Jukasa News Update – Wednesday, March 6, 2019
Hundreds gathered outside Queen’s Park in Toronto to push Ford’s PC government to reinstate the Indigenous Culture Fund.
Ontario’s government slashed the critical funding rom $5 million to $2.75 million and has put the program in review.
The program provided financial support for indigneous people to start to learn their language and traditional practices and is a direct response to the Truth and Reconciliation Commissions 94 Calls to Action.
Thousands of officials from across Canada signed an open letter in support of the call to reinstate the program, and delivered it Doug Ford.
Elected Chief Ava Hill and the Six Nations Elected Council were presented with a community safety award at Monday’s Committee of the Whole meeting, celebrating Six Nations of the Grand River as a safe community.
Aboriginal Insurance Services say Six Nations was assessed for its services, roads and programs and was graded a platinum level community for outstanding health and safety.

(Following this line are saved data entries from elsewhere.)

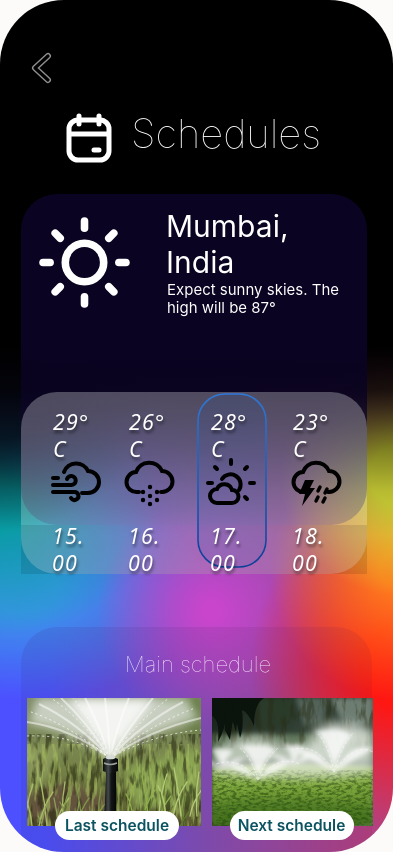
<!DOCTYPE html>
<html lang="en">
<head>
<meta charset="utf-8">
<title>Schedules</title>
<style>
:root {
  --page: #fdfbf9;
  --white: #fff;
  --ink: #000;
  --navy: #0a0322;
  --blue: #4c50ff;
  --violet: #8250b4;
  --magenta: #c845cc;
  --red: #ff1712;
  --orange: #ff7a1c;
  --yellow: #d4d838;
  --teal: #0a9ea6;
  --sky: #3c94ea;
  --label: #0b5360;
  --ui: Inter, "Noto Sans", sans-serif;
}
* { box-sizing: border-box; margin: 0; padding: 0; }
html, body { width: 393px; height: 852px; overflow: hidden; background: var(--page); }
body { font-family: var(--ui); color: var(--white); }
svg { display: block; }
ul { list-style: none; }
a { color: inherit; text-decoration: none; }

.screen {
  width: 393px; height: 852px; overflow: hidden; border-radius: 64px;
  display: flex; flex-direction: column;
  padding: 52px 20px 0 21px;
  background:
    linear-gradient(#000 0 345px, #000000dd 390px, #00000080 435px, #00000024 490px, #0000 535px),
    radial-gradient(ellipse 150px 130px at 0 400px, #000a 30%, #0000),
    radial-gradient(circle 120px at 400px 475px, var(--yellow) 25%, #d4d83800),
    radial-gradient(circle 130px at 400px 570px, var(--orange) 15%, #ff7a1c00),
    radial-gradient(ellipse 150px 165px at 400px 665px, var(--red) 25%, #ff171200),
    radial-gradient(circle 115px at 212px 612px, var(--magenta) 8%, #c845cc00),
    radial-gradient(ellipse 160px 130px at 0 505px, var(--teal) 20%, #0a9ea600),
    radial-gradient(ellipse 190px 110px at 20px 590px, var(--sky) 20%, #3c94ea00),
    linear-gradient(90deg, var(--blue) 12%, var(--violet) 52%, #b8407c);
}
.back { width: 24px; margin-left: 9px; }
.title { display: flex; align-items: center; gap: 20px; height: 50px; margin: 29px 0 0 45px; }
.title h1 { font-size: 40px; font-weight: 100; line-height: 48px; white-space: nowrap; margin: -8px 0 0 -1px; }

.weather {
  height: 331px; flex: none; margin-top: 31px; width: 346px; border-radius: 36px;
  background: linear-gradient(var(--navy) 45%, #0a0322d8 60%, #16104090 82%, #2a1a5850);
}
.today { display: flex; height: 198px; padding: 14px 0 0 17px; }
.today .sun { margin-top: 8px; flex: none; }
.today div { margin-left: 35px; }
.today h2 { font-size: 30px; font-weight: 400; line-height: 36px; margin-bottom: 1px; }
.today p { font-size: 15px; line-height: 18px; margin-left: 1px; white-space: nowrap; }

.hours {
  position: relative; height: 182px; padding: 16px 0 0 30px; border-radius: 36px;
  display: grid; grid-template-columns: 76px 82px 82px 1fr;
  background: linear-gradient(#ffffff48, #ffffff3c);
  font: italic 400 21.5px/27px "Noto Sans", "Open Sans", sans-serif;
  letter-spacing: 1.2px; text-shadow: 1px 3px 3px #0007;
}
.hours::before { content: ""; position: absolute; inset: 133px 0 0; background: #0000001c; }
.hours li { position: relative; padding-left: 2px; }
.hours p { position: relative; }
.hours p:last-child { left: -1px; }
.hours .icon { position: relative; overflow: visible; margin: -5px 0 15px var(--shift, -2px); color: var(--ink); }
.hours .frame { position: absolute; left: -12px; top: -15px; }

.plans {
  flex: none; width: 351px; height: 240px; margin-top: 102px; padding: 24px 0 0 6px;
  border-radius: 36px 36px 0 0;
  background: linear-gradient(90deg, #3c3ca030, #64287826 60%, #78143c1c);
}
.plans h2 { font-size: 22px; font-weight: 100; line-height: 26px; text-align: center; padding-right: 3px; color: #fbf2ff; }
.plans ul { display: grid; grid-template-columns: 174px 161px; gap: 11px; margin-top: 21px; }
.plans li { display: flex; flex-direction: column; align-items: center; }
.plans a {
  position: relative; left: -1px; width: 124px; margin-top: -15px; border-radius: 15px; background: var(--white);
  color: var(--label); text-align: center; white-space: nowrap;
  font: 600 15.5px/29px Inter, sans-serif;
}
.plans .last a { left: 3px; }
</style>
</head>
<body>
<svg width="0" height="0" style="position:absolute" aria-hidden="true">
  <defs>
    <path id="cloud" d="M14 35H12A10 10 0 0 1 11 15A14 14 0 0 1 37 14A10.5 10.5 0 0 1 37 35H36"/>
    <path id="ray" d="M0-41V-34"/>
    <filter id="mist" x="-30%" y="-30%" width="160%" height="160%"><feGaussianBlur stdDeviation="5"/></filter>
    <filter id="haze" x="-20%" y="-20%" width="140%" height="140%"><feGaussianBlur stdDeviation="2"/></filter>
    <filter id="fine" x="-10%" y="-10%" width="120%" height="120%"><feGaussianBlur stdDeviation=".6"/></filter>
    <filter id="shade" x="0" y="0" width="100%" height="100%" color-interpolation-filters="sRGB">
      <feTurbulence type="fractalNoise" baseFrequency=".16 .045" numOctaves="3" seed="4"/>
      <feColorMatrix values="0 0 0 0 .16 0 0 0 0 .17 0 0 0 0 .07 5 0 0 0 -2.3"/>
      <feComposite in2="SourceGraphic" operator="in"/>
    </filter>
    <filter id="tips" x="0" y="0" width="100%" height="100%" color-interpolation-filters="sRGB">
      <feTurbulence type="fractalNoise" baseFrequency=".2 .04" numOctaves="3" seed="9"/>
      <feColorMatrix values="0 0 0 0 .66 0 0 0 0 .75 0 0 0 0 .38 0 6 0 0 -3"/>
      <feComposite in2="SourceGraphic" operator="in"/>
    </filter>
    <filter id="turf" x="0" y="0" width="100%" height="100%" color-interpolation-filters="sRGB">
      <feTurbulence type="fractalNoise" baseFrequency=".2 .4" numOctaves="3" seed="2"/>
      <feColorMatrix values="0 0 0 0 .12 0 0 0 0 .24 0 0 0 0 .03 4 0 0 0 -1.7"/>
      <feComposite in2="SourceGraphic" operator="in"/>
    </filter>
    <linearGradient id="meadow" x2="0" y2="1">
      <stop stop-color="#7d8a68"/><stop offset=".4" stop-color="#79874f"/><stop offset=".7" stop-color="#6f7a40"/><stop offset="1" stop-color="#59582f"/>
    </linearGradient>
    <linearGradient id="lawn" x2="0" y2="1">
      <stop stop-color="#a3bd72"/><stop offset=".35" stop-color="#7fa83e"/><stop offset="1" stop-color="#47741d"/>
    </linearGradient>
    <linearGradient id="trees" x2="1" y2="1">
      <stop stop-color="#121d14"/><stop offset=".5" stop-color="#3c4c40"/><stop offset="1" stop-color="#75877a"/>
    </linearGradient>
    <linearGradient id="pipe"><stop stop-color="#0b0c0c"/><stop offset=".35" stop-color="#454a4a"/><stop offset=".6" stop-color="#141616"/><stop offset="1" stop-color="#060707"/></linearGradient>
    <linearGradient id="select" x2="0" y2="1"><stop stop-color="#2f78d8"/><stop offset="1" stop-color="#0e3f96"/></linearGradient>
    <g id="blades" fill="none" stroke-linecap="round">
      <path d="M2 50Q3 28 10 8M9 50Q7 30 1 20M16 50Q20 30 30 16M24 50Q22 26 17 2M33 50Q36 34 46 22M40 50Q38 28 42 6"/>
    </g>
    <g id="jet">
      <path d="M0 0Q-16-22-40-18Q-22-10 0 0ZM0 0Q-8-30-20-34Q10-38 18-30Q6-20 0 0ZM0 0Q14-24 40-20Q20-10 0 0Z"/>
    </g>
  </defs>
</svg>

<main class="screen">
  <a class="back" href="#" aria-label="Back">
    <svg width="24" height="32" viewBox="0 0 24 32" fill="none" stroke-linecap="round" stroke-linejoin="round">
      <path d="M18 4L5 16L18 28" stroke="#8f8f8f" stroke-width="6"/>
      <path d="M18 4L5 16L18 28" stroke="#000" stroke-width="3.2"/>
    </svg>
  </a>

  <header class="title">
    <svg width="46" height="50" viewBox="0 0 46 50" fill="none" stroke="#fff" stroke-width="5" stroke-linecap="round" aria-hidden="true">
      <rect x="3" y="7" width="40" height="40" rx="9"/>
      <path d="M4 21H42M13 3V11M33 3V11M28 37H33"/>
    </svg>
    <h1>Schedules</h1>
  </header>

  <section class="weather">
    <div class="today">
      <svg class="sun" width="93" height="93" viewBox="-46 -46 92 92" fill="none" stroke="#fff" stroke-width="7.5" stroke-linecap="round" aria-hidden="true">
        <circle r="19"/>
        <use href="#ray"/><use href="#ray" transform="rotate(45)"/><use href="#ray" transform="rotate(90)"/><use href="#ray" transform="rotate(135)"/>
        <use href="#ray" transform="rotate(180)"/><use href="#ray" transform="rotate(225)"/><use href="#ray" transform="rotate(270)"/><use href="#ray" transform="rotate(315)"/>
      </svg>
      <div>
        <h2>Mumbai,<br>India</h2>
        <p>Expect sunny skies. The<br>high will be 87°</p>
      </div>
    </div>

    <ul class="hours">
      <li>
        <p>29°<br>C</p>
        <svg class="icon" width="50" height="50" viewBox="0 0 50 50" fill="none" stroke="currentColor" stroke-width="4" stroke-linecap="round" role="img" aria-label="Windy">
          <path d="M13 15A13 13 0 0 1 37 14A11 11 0 0 1 37 36H31"/>
          <path d="M2 28H20A4.5 4.5 0 1 0 16 22M2 35H23A4 4 0 1 1 20 41M2 21H7"/>
        </svg>
        <p>15.<br>00</p>
      </li>
      <li style="--shift:-4px">
        <p>26°<br>C</p>
        <svg class="icon" width="50" height="50" viewBox="0 0 50 50" role="img" aria-label="Snow">
          <use href="#cloud" fill="none" stroke="currentColor" stroke-width="4" stroke-linecap="round"/>
          <g fill="currentColor"><circle cx="25" cy="30" r="2.2"/><circle cx="18" cy="35" r="2.2"/><circle cx="32" cy="35" r="2.2"/><circle cx="25" cy="39" r="2.2"/><circle cx="18" cy="43" r="2.2"/><circle cx="32" cy="43" r="2.2"/><circle cx="25" cy="47" r="2.2"/></g>
        </svg>
        <p>16.<br>00</p>
      </li>
      <li style="--shift:-5px">
        <svg class="frame" width="70" height="175" aria-hidden="true"><rect x="1" y="1" width="68" height="173" rx="27" fill="#1e50b0" fill-opacity=".12" stroke="url(#select)" stroke-width="1.6"/></svg>
        <p>28°<br>C</p>
        <svg class="icon" width="50" height="50" viewBox="0 0 50 50" fill="none" stroke="currentColor" stroke-width="4" stroke-linecap="round" role="img" aria-label="Partly sunny">
          <path d="M11 46A7 7 0 0 1 11 32A8 8 0 0 1 26 33A6.5 6.5 0 0 1 26 46Z"/>
          <path d="M16 22A10 10 0 1 1 33 33"/>
          <path d="M25 3V7M9 10L11 12M41 10L39 12M44 26H48M39 40L41 42M2 26H6"/>
        </svg>
        <p>17.<br>00</p>
      </li>
      <li style="--shift:-1px">
        <p>23°<br>C</p>
        <svg class="icon" width="50" height="50" viewBox="0 0 50 50" role="img" aria-label="Thunderstorm">
          <use href="#cloud" fill="none" stroke="currentColor" stroke-width="4" stroke-linecap="round"/>
          <path d="M13 23H22L18 31H23L10 49L13 37H7Z" fill="currentColor"/>
          <path d="M28 30L26 34M35 32L33 36M26 40L24 44M33 41L31 45" fill="none" stroke="currentColor" stroke-width="3.5" stroke-linecap="round"/>
        </svg>
        <p>18.<br>00</p>
      </li>
    </ul>
  </section>

  <section class="plans">
    <h2>Main schedule</h2>
    <ul>
      <li class="last">
        <svg width="174" height="128" viewBox="0 0 174 128" role="img" aria-label="Photo of a sprinkler head spraying water over grass">
          <rect width="174" height="128" fill="url(#meadow)"/>
          <g filter="url(#mist)">
            <path d="M0 50L34 44L20 80L0 90Z" fill="#8c9a5c"/>
            <path d="M0 96L40 84L80 100V128H0Z" fill="#64533c"/>
            <path d="M98 70L174 50V104L110 112Z" fill="#8ba552"/>
            <path d="M130 0H174V40Z" fill="#61773c"/>
          </g>
          <rect y="36" width="174" height="92" filter="url(#shade)" opacity=".6"/>
          <rect y="46" width="174" height="82" filter="url(#tips)" opacity=".6"/>
          <g stroke-width="1.3">
            <use href="#blades" x="-4" y="78" stroke="#a9bb6a"/><use href="#blades" x="32" y="84" stroke="#7f9548"/>
            <use href="#blades" x="98" y="76" stroke="#8fae4c"/><use href="#blades" x="130" y="68" stroke="#b4c878"/>
            <use href="#blades" x="116" y="92" stroke="#5f7a30"/><use href="#blades" x="10" y="98" stroke="#8c9c58"/>
          </g>
          <path d="M83 60Q44 32 2 26L10 0H160L172 22Q124 32 83 60Z" fill="#e6eae6" opacity=".72" filter="url(#mist)"/>
          <path d="M83 60L42 2H126Z" fill="#fff" opacity=".8" filter="url(#mist)"/>
          <g fill="none" stroke="#fff" filter="url(#fine)">
            <path d="M83 60Q44 30 0 24M83 60Q50 24 12 6M83 60Q60 24 34 0M83 60Q72 26 58 0M83 60Q82 30 78 0M83 60Q90 28 102 0M83 60Q104 26 126 0M83 60Q114 26 156 4M83 60Q122 32 174 20" stroke-width="2" opacity=".5"/>
            <path d="M83 60Q46 36 0 38M83 60Q40 26 4 14M83 60Q56 22 24 0M83 60Q66 24 46 0M83 60Q110 24 142 0M83 60Q120 28 168 10M83 60Q126 36 174 32" stroke-dasharray="2 3" opacity=".75"/>
          </g>
          <path d="M79 74H89V128H77Z" fill="url(#pipe)"/>
          <path d="M76 61Q83 56 91 61V73Q83 77 76 73Z" fill="url(#pipe)"/>
          <path d="M77 65Q83 68 90 65" fill="none" stroke="#9aa09c" stroke-width="1.5"/>
          <ellipse cx="83.5" cy="59.5" rx="5" ry="1.8" fill="#d8dcd8"/>
        </svg>
        <a href="#">Last schedule</a>
      </li>
      <li>
        <svg width="161" height="128" viewBox="0 0 161 128" role="img" aria-label="Photo of sprinklers watering a wide lawn">
          <rect width="161" height="128" fill="url(#trees)"/>
          <g filter="url(#haze)">
            <path d="M44 0H84L78 26L50 34Z" fill="#2a3a2c"/><path d="M84 0H118L110 22L92 28Z" fill="#53645a"/>
            <path d="M118 0H161V24L134 30Z" fill="#6d7d72"/><path d="M0 36H161V62H0Z" fill="#5d7358"/>
          </g>
          <rect width="161" height="50" filter="url(#shade)" opacity=".45"/>
          <path d="M0 70Q80 62 161 68V128H0Z" fill="url(#lawn)" filter="url(#haze)"/>
          <rect y="72" width="161" height="56" filter="url(#turf)" opacity=".5"/>
          <path d="M0 106Q80 94 161 110V128H0Z" fill="#2f5c12" opacity=".3" filter="url(#mist)"/>
          <g filter="url(#mist)" fill="#eef3ea">
            <path d="M4 52Q34 30 66 44T118 24L161 30V74Q90 86 0 74Z" opacity=".62"/>
            <path d="M84 66L104 24L150 26L161 60Z" opacity=".4"/>
          </g>
          <g fill="#fff" filter="url(#haze)" opacity=".75">
            <use href="#jet" transform="translate(46 82)"/><use href="#jet" transform="translate(122 74) scale(1 1.2)"/>
            <use href="#jet" transform="translate(10 72) scale(.6)"/><use href="#jet" transform="translate(82 68) scale(.6)"/>
          </g>
          <g fill="none" stroke="#fff" stroke-dasharray="3 2" opacity=".55" filter="url(#fine)">
            <path d="M46 82Q28 58 4 66M46 82Q66 56 88 66M46 82Q40 60 28 50M46 82Q54 60 66 50M122 74Q104 44 80 52M122 74Q142 44 161 54M122 74Q116 46 106 36M122 74Q130 46 142 34"/>
          </g>
          <g fill="#0a130c" filter="url(#fine)">
            <path d="M0 0H40Q26 8 24 34Q20 18 14 14Q14 30 6 44Q8 22 0 18Z"/>
            <path d="M18 0H52Q42 6 42 28Q36 14 30 12Q32 30 28 40Q24 18 18 0Z"/>
            <path d="M12 10L22 14L18 42L13 32Z"/>
          </g>
        </svg>
        <a href="#">Next schedule</a>
      </li>
    </ul>
  </section>
</main>
</body>
</html>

The Canadian average score for safety is 82% and Six Nations of the Grand River exceeded that benchmark reaching a 94% rating for health and safety for residents and visitors alike.
A Hamilton judge has ordered HDI to pay over $15,500 in costs to the plaintiffs in a putative class action that is now moving towards certification.
Justice Lococo issued his decision on January 7, 2019 and ordered the Haudenosaunee Development Institute and it’s directors — Hazel Hill, Brian Doolittle, Aaron Detlor, the HDI’s two corporations — and Elvera Garlow to make payment by February 7, 2019.
Lococo gave a decision verifying that the claims being made by plaintiffs Wilf Davey and Bill Monture have merit to come before the courts.
HDI’s lawyers sought to have the case tossed but were unsuccessful.
Now the case is moving forward to becoming a class action suit.
Six Nations Elected Council took steps to declare February 22, 2019 as National Human Trafficking Awareness Day at Six Nations of the Grand River.
The motion to approve the declaration was passed at Monday’s Committee of the Whole meeting.
The declaration says Six Nations of the Grand river will “recognize victims and survivors of human trafficking and … will remain committed to addressing and advancing survivors of human trafficking issues.”
Human sex trafficking is a crime and human rights abuse.
Those at risk include youth as young as 12 years old and vulnerable persons including those experiencing poverty, abuse, isolation or other social or family issues.
Six Nations Elected Council celebrated the completion of 5 townhouses in a new residential area just off Fourth Line in Ohsweken.
The site, now named Harold Road, will be home to five families making the three bedroom units their new homes.
SNEC says there are future plans to build an additional 10 single bedroom homes at the Harold Road location. An Open House for the Community will be held Friday, March 8.